U.S. grocers are already discounting, with most announcing price cuts recently. “Price cuts, as opposed to price-matching schemes and promotions, have helped grocers in European markets compete with discounters due to their simplicity,” she says.
“Investment in online (an area underpenetrated by food-selling discounters right now), simplifying product ranges, improving private label, reducing store costs and improving supplier relationships have also proved successful
Adjusting to change
Still, if Lidl’s entry into the U.S. is as disruptive as experts seem to think it will be, someone will pay a price. “Everybody is going to feel some impact, but not everybody will feel it equally,” Paglia says.

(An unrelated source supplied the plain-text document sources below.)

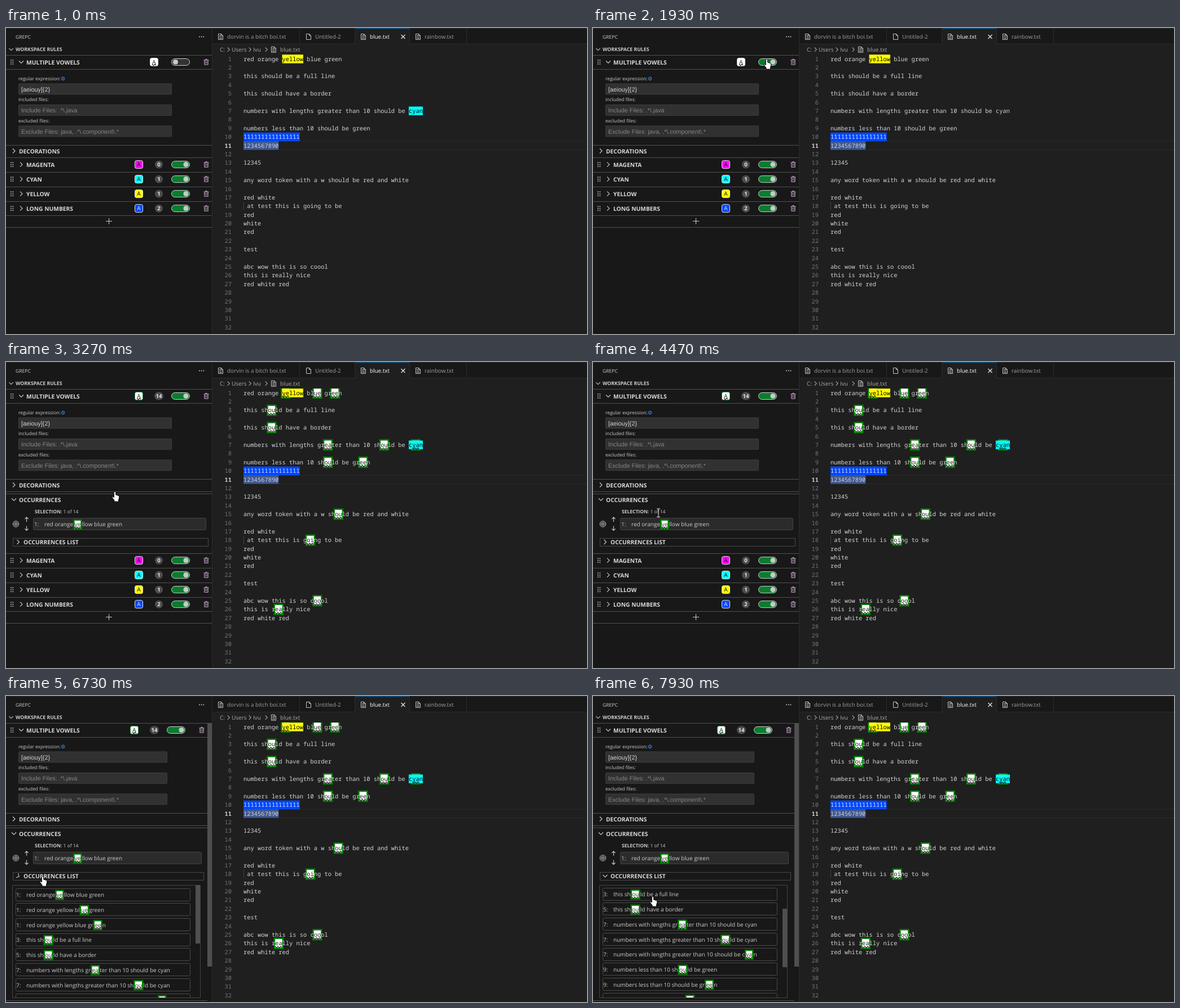
An HTML page with a canvas for the animation above (8 s loop, 1030 by 544 pixels).

```html
<!DOCTYPE html>
<html lang="en">
<head>
<meta charset="utf-8">
<title>Rule highlighter</title>
<style>
html, body { margin: 0; width: 100%; height: 100%; overflow: hidden; background: #1f1f1f; }
canvas { display: block; width: 1030px; height: 544px; }
</style>
</head>
<body>
<canvas id="stage" width="1030" height="544"></canvas>
<script>
const ctx = document.getElementById('stage').getContext('2d');
ctx.textRendering = 'geometricPrecision';

const LOOP = 8000, FPS = 15;
const UI = '"Open Sans", "Noto Sans", sans-serif';
const MONO = '"Noto Sans Mono", "DejaVu Sans Mono", monospace';
const ARIAL = '"Liberation Sans", Arial, sans-serif';
const FG = '#cccccc', RULE = '#505050', GREEN = '#008000';
const CODE_X = 421, CHAR_W = 6.235, LINE_H = 15.39, EDGE = 2.43;

const code = [
  'red orange yellow blue green', '', 'this should be a full line', '',
  'this should have a border', '',
  'numbers with lengths greater than 10 should be cyan', '',
  'numbers less than 10 should be green', '1111111111111111', '1234567890', '',
  '12345', '', 'any word token with a w should be red and white', '',
  'red white', ' at test this is going to be', 'red', 'white', 'red', '',
  'test', '', 'abc wow this is so coool', 'this is really nice', 'red white red'
];

// Every pair of vowels: line index, column, text
const hits = code.flatMap((text, line) =>
  [...text.matchAll(/[aeiouy]{2}/g)].map(m => ({ line, col: m.index, text })));

const words = [
  { line: 0, word: 'yellow', fill: '#ffff00', ink: '#000' },
  { line: 6, word: 'cyan', fill: '#00ffff', ink: '#000' },
  { line: 9, word: code[9], fill: '#0048ff', ink: '#dfe6ff' },
  { line: 10, word: code[10], fill: '#41588c', ink: '#cfd4e0' }
];

const rules = [
  ['MAGENTA', '#ff00ff', '#000', '0'], ['CYAN', '#00ffff', '#000', '1'],
  ['YELLOW', '#ffff00', '#000', '1'], ['LONG NUMBERS', '#0048ff', '#dfe6ff', '2']
];

// Pointer path: step, x, y
const path = [
  [0, 1060, 530], [2, 1060, 530], [3, 1024, 530], [4, 640, 300], [5, 245, 67],
  [8, 245, 67], [11, 262, 69], [14, 316, 60], [16, 308, 55], [30, 308, 55],
  [33, 400, 100], [37, 523, 157], [43, 523, 157], [46, 330, 190], [49, 193, 230],
  [51, 160, 234], [55, 123, 229], [56, 123, 229], [59, 121, 222], [60, 121, 222],
  [62, 118, 216], [67, 116, 268], [75, 116, 268], [76, 117, 262], [82, 65, 320],
  [107, 65, 320], [109, 101, 365], [110, 106, 356]
];
const hand = new Path2D('M-1.7 1.6Q0-1.2 1.7 1.6V6L6.6 7.6Q8 8.3 7.8 11L6.6 15V18.2H-1V16L-4.8 11Q-5.4 9-3.5 9.2L-1.7 11Z');

const clamp = v => Math.max(0, Math.min(1, v));
const ease = v => (v = clamp(v), v * v * (3 - 2 * v));

function rect(x, y, w, h, color) {
  ctx.fillStyle = color;
  ctx.fillRect(x, y, w, h);
}

function box(x, y, w, h, r, fill, stroke) {
  ctx.beginPath();
  ctx.roundRect(x + .5, y + .5, w - 1, h - 1, r);
  if (fill) { ctx.fillStyle = fill; ctx.fill(); }
  if (stroke) { ctx.strokeStyle = stroke; ctx.lineWidth = 1; ctx.stroke(); }
}

function clipTo(x, y, w, h, paint) {
  ctx.save();
  ctx.beginPath();
  ctx.rect(x, y, w, h);
  ctx.clip();
  paint();
  ctx.restore();
}

function disc(x, y, r, fill) {
  ctx.beginPath();
  ctx.arc(x, y, r, 0, 7);
  ctx.fillStyle = fill;
  ctx.fill();
}

// Text centred vertically on y; returns its width
function text(s, x, y, size, color = FG, opt = {}) {
  ctx.font = `${opt.bold ? 'bold ' : ''}${size}px ${opt.font || UI}`;
  ctx.textAlign = opt.align || 'left';
  ctx.fillStyle = color;
  ctx.fillText(s, x, y + size * .355);
  return ctx.measureText(s).width;
}

const title = (s, x, y) => text(s, x, y, 10.25, '#d8d8d8', { bold: true });

function stroke(points, color = FG, width = 1.1) {
  ctx.beginPath();
  points.forEach(([x, y], i) => i ? ctx.lineTo(x, y) : ctx.moveTo(x, y));
  ctx.strokeStyle = color;
  ctx.lineWidth = width;
  ctx.stroke();
}

function chevron(x, y, turn = 0, s = 1, color = FG) {
  ctx.save();
  ctx.translate(x, y);
  ctx.rotate(turn * Math.PI / 2);
  stroke([[-2 * s, -4 * s], [2 * s, 0], [-2 * s, 4 * s]], color);
  ctx.restore();
}

function wave(x, y, w) {
  const pts = [];
  for (let i = 0; i <= w; i += .5) pts.push([x + i, y - Math.cos(i * Math.PI / 2.5) * 1.2]);
  stroke(pts, '#111', 1.1);
}

function fileIcon(x, y, lined) {
  const c = '#c5c5c5';
  stroke([[x + 5.5, y - 5], [x + .5, y - 5], [x + .5, y + 5], [x + 8.5, y + 5], [x + 8.5, y - 2], [x + 5.5, y - 5], [x + 5.5, y - 2], [x + 8.5, y - 2]], c, 1);
  if (lined) for (const d of [-2, 0.5, 3]) rect(x + 2, y + d - .5, d < 0 ? 3 : 5, 1, c);
}

function trash(x, y) {
  const c = '#cfaad4';
  rect(x - 4.5, y - 4, 9, 1, c);
  rect(x - 1.5, y - 5.5, 3, 1.5, c);
  stroke([[x - 3.2, y - 3.5], [x - 3.2, y + 4.7], [x + 3.2, y + 4.7], [x + 3.2, y - 3.5]], c, 1);
  for (const d of [-1.2, 1.2]) rect(x + d - .4, y - 2, .9, 5, c);
}

function grip(y) {
  for (const x of [8, 11.5]) for (const d of [-3.5, 0, 3.5]) rect(x, y + d - .8, 1.7, 1.7, '#c0c0c0');
}

function toggle(x, y, p) {
  box(x, y - 6.5, 33, 13, 6, p > .4 ? '#0a7d2e' : '#333333', '#d0d0d0');
  disc(x + 7.5 + 18.5 * p, y, 4.6, '#c8c8c8');
}

function badge(s, x, y) {
  const w = s.length > 1 ? 17 : 15;
  box(x - w / 2, y - 7.5, w, 15, 7, '#4d4d4d');
  text(s, x, y, 9.6, '#e8e8e8', { bold: true, align: 'center' });
}

function swatch(x, y, fill, ink, edge = '#e6e6e6') {
  box(x - 7.5, y - 7.5, 15, 15, 3, fill, edge);
  text('A', x, y, 10, ink, { align: 'center' });
}

function ruleRow([name, fill, ink, count], y, dx) {
  grip(y);
  chevron(27, y);
  title(name, 36, y + .5);
  swatch(235.5 + dx, y, fill, ink);
  badge(count, 271 + dx, y);
  toggle(293 + dx, y, 1);
  trash(355 + dx, y);
}

function field(label, y, value, color, dx) {
  const w = text(label, 22, y - 18.5, 8.4);
  box(22, y - 10, 272 + dx, 20, 1, '#313131', '#3c3c3c');
  text(value, 27, y + .3, 10.8, color, { font: ARIAL });
  return w;
}

// One occurrence as text, with its vowel pair framed
function snippet({ line, col, text: s }, x, y) {
  const size = 10.05;
  text(`${line + 1}:`, x - 18, y, size, '#b8c8b0');
  x += text(s.slice(0, col).trimEnd(), x, y, size);
  ctx.font = `${size}px ${UI}`;
  const pair = s.slice(col, col + 2), w = ctx.measureText(pair).width;
  rect(x, y - 9, w + EDGE * 2, 18, GREEN);
  rect(x + EDGE, y - 6.6, w, 13.2, '#fff');
  text(pair, x + EDGE, y, size, '#333');
  wave(x + EDGE, y + 5.8, w);
  text(s.slice(col + 2).trimStart(), x + w + EDGE * 2, y, size);
}

function occurrences(step, dx, open) {
  rect(0, 234, 365 + dx, 1, RULE);
  chevron(14, 244.5, 1);
  title('OCCURRENCES', 23, 245);
  const w = text('SELECTION:', 51, 266, 8.5, FG, { bold: true });
  text(' 1 of 14', 51 + w, 266, 8.5);

  ctx.strokeStyle = FG;
  ctx.lineWidth = 1;
  for (const r of [5.2, 2.9]) { ctx.beginPath(); ctx.arc(17.5, 288, r, 0, 7); ctx.stroke(); }
  disc(17.5, 288, 1.2, FG);
  for (const [y, d] of [[276, 1], [299.5, -1]]) {
    stroke([[36.5, y], [36.5, y + 8 * d]]);
    stroke([[33.5, y + 3 * d], [36.5, y], [39.5, y + 3 * d]]);
  }
  box(48, 277, 307 + dx, 22, 2, '#2b2b2b', '#444444');
  snippet(hits[0], 68, 288.7);

  box(12, 313, 347 + dx, 15, 0, null, '#4a4a4a');
  chevron(21.5, 320, open ? Math.min(1, .28 + (step - 101) * .36) : 0);
  title('OCCURRENCES LIST', 31, 320.5);
}

function list(scroll) {
  box(11, 336, 334, 201, 0, null, '#444444');
  clipTo(12, 337, 324, 199, () => hits.forEach((hit, i) => {
    const y = 353.5 + i * 26.73 - scroll;
    if (y > 560 || y < 320) return;
    box(17, Math.round(y - 12), 310, 23, 2, null, '#4a4a4a');
    snippet(hit, 36, y + .2);
  }));
  rect(336, 336 + scroll * .52, 8, 104, '#4f4f4f');
}

function sidebar(step, ms) {
  const on = ease((step - 24) / 4), shown = step >= 30, open = step >= 101;
  const dx = open ? -8 : 0, right = 365 + dx;
  rect(0, 0, 365, 544, '#181818');
  rect(365, 0, 1, 544, '#2b2b2b');
  text('GREPC', 17, 15.5, 8.6);
  for (const x of [343, 346.7, 350.4]) disc(x, 15.5, .95, FG);
  chevron(9, 38, 1, .9);
  text('WORKSPACE RULES', 17, 38, 8.75, FG, { bold: true });

  rect(0, 48, right, 1, RULE);
  grip(60.5);
  chevron(27, 60.5, 1);
  title('MULTIPLE VOWELS', 36, 61);
  const sx = (shown ? 235.5 : 262.5) + dx;
  swatch(sx, 60.5, '#ffffff', '#222', shown ? '#1c9a3c' : '#dddddd');
  wave(sx - 3.5, 65.5, 7);
  if (shown) badge('14', 271 + dx, 60.5);
  toggle(293 + dx, 60.5, on);
  trash(355 + dx, 60.5);
  rect(0, 73, right, 1, RULE);

  const w = field('regular expression:', 108.5, '[aeiouy]{2}', '#d4d4d4', dx);
  ctx.beginPath();
  ctx.arc(22 + w + 4.5, 90, 2.8, 0, 7);
  ctx.strokeStyle = '#3794ff';
  ctx.lineWidth = 1;
  ctx.stroke();
  rect(22 + w + 4, 88.5, 1, 3, '#3794ff');
  field('included files:', 146, 'Include Files: .*\\.java', '#858585', dx);
  field('excluded files:', 183.5, 'Exclude Files: java, .*\\.component\\.*', '#858585', dx);

  rect(0, 208, right, 1, RULE);
  chevron(14, 218.5);
  title('DECORATIONS', 23, 219);
  rect(0, 230, right, 1, RULE);
  if (shown) occurrences(step, dx, open);

  if (open) {
    list(81 * ease((ms - 7425) / 510));
    rect(0, 541, right, 1, RULE);
    rect(357, 48, 8, 433, '#4f4f4f');
    return;
  }
  const top = shown ? 340 : 230;
  rules.forEach((rule, i) => {
    rect(0, top + i * 26, right, 1, RULE);
    ruleRow(rule, top + 12.7 + i * 26, dx);
  });
  rect(0, top + 103, right, 1, RULE);
  rect(177, top + 113, 11, 1, FG);
  rect(182, top + 108, 1, 11, FG);
  rect(0, top + 124, right, 1, RULE);
}

function tabs() {
  rect(366, 0, 664, 28, '#181818');
  rect(366, 28, 664, 1, '#2b2b2b');
  rect(619, 0, 96, 29, '#1f1f1f');
  const items = [['dorvin is a bitch boi.txt', 376, 520], ['Untitled-2', 532, 618],
    ['blue.txt', 629, 715], ['rainbow.txt', 726, 816]];
  items.forEach(([name, x, end], i) => {
    fileIcon(x, 15.5, i !== 1);
    text(name, x + 16, 15.7, 9.9, i === 2 ? '#ffffff' : '#9d9d9d');
    rect(end, 0, 1, 28, '#2b2b2b');
  });
  rect(619, .5, 96, .81, '#0078d4');
  for (const d of [-1, 1]) stroke([[700.5, 15.5 - 3.5 * d], [707.5, 15.5 + 3.5 * d]], '#e8e8e8', 1.2);

  [['C:', 379], ['Users', 400], ['Ivu', 438], ['blue.txt', 486]].forEach(([s, x]) => text(s, x, 38.3, 10, '#a9a9a9'));
  for (const x of [394.5, 432.5, 461.5]) chevron(x, 38.3, 0, .9, '#a9a9a9');
  fileIcon(470, 38.3, true);
}

function codeLines(step) {
  const marked = step >= 30;
  for (const y of [201, 216]) rect(CODE_X, y, 609, 1, '#2b2b2b');
  rect(CODE_X, 309, 1, 15, '#404040');

  const mid = line => 55 + line * LINE_H;
  const spans = words.filter(({ word }) => word !== 'cyan' || step < 28 || marked);
  const pairW = CHAR_W * 2;
  if (marked) for (const { line, col } of hits) {
    const x = CODE_X + col * CHAR_W, y = mid(line) - LINE_H / 2;
    rect(x - EDGE, y - EDGE, pairW + EDGE * 2, LINE_H + EDGE * 2, GREEN);
    rect(x, y, pairW, LINE_H, '#fff');
  }
  for (const { line, word, fill } of spans) {
    rect(CODE_X + code[line].indexOf(word) * CHAR_W, mid(line) - LINE_H / 2, word.length * CHAR_W, LINE_H, fill);
  }
  if (marked) for (const { line, col } of hits) wave(CODE_X + col * CHAR_W, mid(line) + 6.6, pairW);

  for (let line = 0; line < 32; line++) {
    const y = mid(line), active = line === 10;
    text(line + 1, 400, y, 10.39, active ? '#cccccc' : '#6e7681', { font: MONO, align: 'right', bold: active });
    const span = spans.find(s => s.line === line);
    const start = span ? code[line].indexOf(span.word) : 0;
    [...(code[line] || '')].forEach((ch, i) => {
      const hit = marked && hits.some(h => h.line === line && i >= h.col && i < h.col + 2);
      const inside = span && i >= start && i < start + span.word.length;
      const ink = inside ? span.ink : hit ? '#222' : '#d4d4d4';
      text(ch, CODE_X + i * CHAR_W, y, 10.39, ink, { font: MONO });
    });
  }
}

function editor(step) {
  rect(366, 0, 664, 544, '#1f1f1f');
  tabs();
  clipTo(366, 47, 664, 497, () => codeLines(step));
}

function pointer(step) {
  let i = path.findIndex(k => k[0] >= step);
  if (i < 0) i = path.length - 1;
  const b = path[i], a = path[Math.max(0, i - 1)];
  const p = clamp((step - a[0]) / (b[0] - a[0] || 1));
  const x = a[1] + (b[1] - a[1]) * p, y = a[2] + (b[2] - a[2]) * p;
  const overText = x > 366 || (step > 60 && x > 100 && y > 258 && y < 277);
  ctx.save();
  ctx.translate(x, y);
  if (overText) {
    stroke([[0, -7], [0, 7.5]], '#f0f0f0', 1);
    for (const d of [-7, 7.5]) stroke([[-3, d], [3, d]], '#f0f0f0', 1);
  } else {
    ctx.fillStyle = '#fff';
    ctx.strokeStyle = '#000';
    ctx.lineWidth = 1;
    ctx.fill(hand);
    ctx.stroke(hand);
  }
  ctx.restore();
}

function draw(now) {
  const step = Math.floor((now % LOOP) * FPS / 1000 + .07);
  editor(step);
  sidebar(step, step * 1000 / FPS);
  rect(0, 0, 619, 1, '#2b2b2b');
  rect(715, 0, 315, 1, '#2b2b2b');
  pointer(step);
}

let begin;
function tick(now) {
  begin ??= now;
  draw(now - begin);
  requestAnimationFrame(tick);
}
requestAnimationFrame(tick);
</script>
</body>
</html>
```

“If you think about these stores and retailers that are already there, there are a lot of mediocre retailers in some of these markets,” he says. “These are all retailers that have been vanilla, haven’t updated their stores and offering for years. The performance is lukewarm. I think they’re really poised to leak the most shoppers and the most volume over to Lidl.”
Other retailers may feel a pinch on a market-by-market basis, Paglia predicts. And he anticipates increased measure around value and low prices. “Kroger is operating from a position of strength…Without a doubt, I’m sure they’re watching Lidl closely as well and will make adjustments as they see fit.”
It likely won’t just be competitors who are watching Lidl closely. Consumers stand to benefit from the pricing pressure. Now, if they can just learn to pronounce the name.
Sandy Smith grew up working in her family’s grocery store, where the only handheld was a pricemarker with labels.